Date: Mon, 18 Feb 2013 17:31:05 -0500 From: Monty Solomon <firstname.lastname@example.org> To: email@example.com. Subject: Cell phone tracking system reveals how traffic jams start Message-ID: <firstname.lastname@example.org> Cell phone tracking system reveals how traffic jams start Drivers tracked (anonymously) in bid to analyze citywide traffic patterns. by Jon Brodkin Feb 17 2013 Ars Technica Smartphones have changed the way we drive, both by adding new distractions and by helping us get where we're going with GPS-assisted directions and real-time information on traffic jams. But what if smartphones could help eliminate some traffic jams, instead of just warning us when they exist? That's the goal of a study using cell phone records and GPS data to track drivers' movements and identify the sources of traffic. The Boston Globe described the study today, noting that MIT and UC-Berkeley analyzed the cell phone records of 680,000 Boston-area commuters through call logs, "which identify the towers used to transmit calls," allowing "the researchers to trace each individual's commute, anonymously, from origin to destination." This helped produce "one of the most detailed maps of urban traffic patterns ever constructed." ... http://arstechnica.com/information-technology/2013/02/cell-phone-tracking-system-reveals-how-traffic-jams-start/ http://bostonglobe.com/ideas/2013/02/17/traffic-which-boston-area-neighborhoods-are-blame/h5qqR3CrHDM3xCNsTqdYxH/story.html
TELECOM Digest is an electronic journal devoted mostly to telecom- munications topics. It is circulated anywhere there is email, in addition to Usenet, where it appears as the moderated newsgroup 'comp.dcom.telecom'. TELECOM Digest is a not-for-profit, mostly non-commercial educational service offered to the Internet by Bill Horne.

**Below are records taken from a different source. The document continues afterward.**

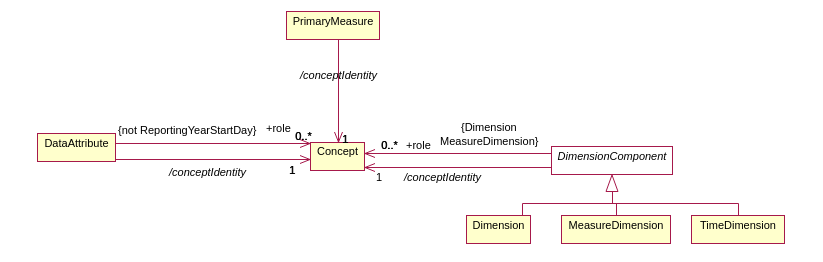
<!DOCTYPE html>
<html lang="en">
<head>
<meta charset="utf-8">
<title>Concept class diagram</title>
<style>
:root {
  --line: #a6194b;
  --class-fill: #ffffcc;
  --paper: #ffffff;
  --ink: #000000;
}
* { box-sizing: border-box; }
html, body { margin: 0; overflow: hidden; background: var(--paper); }
.diagram {
  position: relative;
  width: 823px;
  height: 262px;
  overflow: hidden;
  background: var(--paper);
  color: var(--ink);
  font: 11px/14px "Liberation Sans", Arial, sans-serif;
}
.connectors { position: absolute; inset: 0; fill: none; stroke: var(--line); stroke-width: 1; }
.class, .label { position: absolute; white-space: nowrap; }
.class {
  height: 29px;
  padding-top: 2px;
  border: 1px solid var(--line);
  background: var(--class-fill);
  text-align: center;
}
.abstract { background: var(--paper); }
.abstract, .association { font-style: italic; }
.strong { text-shadow: 0.6px 0 0 var(--ink); }

.primary-measure { left: 286px; top: 11px; width: 94px; }
.data-attribute { left: 37px; top: 133px; width: 79px; }
.concept { left: 310px; top: 142px; width: 55px; padding-top: 1px; }
.dimension-component { left: 551px; top: 146px; width: 122px; }
.dimension { left: 466px; top: 215px; width: 65px; }
.measure-dimension { left: 561px; top: 215px; width: 110px; }
.time-dimension { left: 691px; top: 215px; width: 94px; }
</style>
</head>
<body>
<main class="diagram">
  <svg class="connectors" width="823" height="262" viewBox="0 0 823 262" aria-hidden="true">
    <defs>
      <path id="arrowhead" d="M-10-4 0 0-10 4"/>
    </defs>
    <g class="associations">
      <path d="M338.5 40V142"/>
      <use href="#arrowhead" transform="translate(338.5 142) rotate(90)"/>
      <path d="M116 143.5H310"/>
      <use href="#arrowhead" x="310" y="143.5"/>
      <path d="M116 159.5H310"/>
      <use href="#arrowhead" x="310" y="159.5"/>
      <path d="M551 153.5H365"/>
      <use href="#arrowhead" transform="translate(365 153.5) rotate(180)"/>
      <path d="M551 167.5H365"/>
      <use href="#arrowhead" transform="translate(365 167.5) rotate(180)"/>
    </g>
    <g class="generalization">
      <path d="M612.5 191V203.5M522.5 215V203.5H738.5V215M616.5 203.5V215"/>
      <polygon points="612,175 606,191.5 618,191.5"/>
    </g>
  </svg>

  <div class="class primary-measure">PrimaryMeasure</div>
  <div class="class data-attribute">DataAttribute</div>
  <div class="class concept">Concept</div>
  <div class="class abstract dimension-component">DimensionComponent</div>
  <div class="class dimension">Dimension</div>
  <div class="class measure-dimension">MeasureDimension</div>
  <div class="class time-dimension">TimeDimension</div>

  <span class="label association" style="left:300px;top:68px">/conceptIdentity</span>
  <span class="label strong" style="left:342px;top:132px">1</span>

  <span class="label" style="left:118px;top:123px">{not ReportingYearStartDay}</span>
  <span class="label" style="left:266px;top:121px">+role</span>
  <span class="label strong" style="left:295px;top:129px">0..*</span>
  <span class="label association" style="left:169px;top:165px">/conceptIdentity</span>
  <span class="label strong" style="left:289px;top:163px">1</span>

  <span class="label strong" style="left:381px;top:138px">0..*</span>
  <span class="label" style="left:406px;top:138px">+role</span>
  <span class="label" style="left:461px;top:120px">{Dimension</span>
  <span class="label" style="left:440px;top:134px">MeasureDimension}</span>
  <span class="label" style="left:376px;top:170px">1</span>
  <span class="label association" style="left:404px;top:170px">/conceptIdentity</span>
</main>
</body>
</html>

All the contents of the Digest are compilation-copyrighted. You may reprint articles in some other media on an occasional basis, but please attribute my work and that of the original author. The Telecom Digest is moderated by Bill Horne.
43 Deerfield Road
Sharon MA 02067-2301
bill at horne dot net
This Digest is the oldest continuing e-journal about telecomm- unications on the Internet, having been founded in August, 1981 and published continuously since then. Our archives are available for your review/research. We believe we are the oldest e-zine/mailing list on the internet in any category! URL information: http://telecom-digest.org Copyright (C) 2013 TELECOM Digest. All rights reserved. Our attorney is Bill Levant, of Blue Bell, PA.
Finally, the Digest is funded by gifts from generous readers such as yourself who provide funding in amounts deemed appropriate. Your help is important and appreciated. A suggested donation of fifty dollars per year per reader is considered appropriate. See our address above. Please make at least a single donation to cover the cost of processing your name to the mailing list. All opinions expressed herein are deemed to be those of the author. Any organizations listed are for identification purposes only and messages should not be considered any official expression by the organization.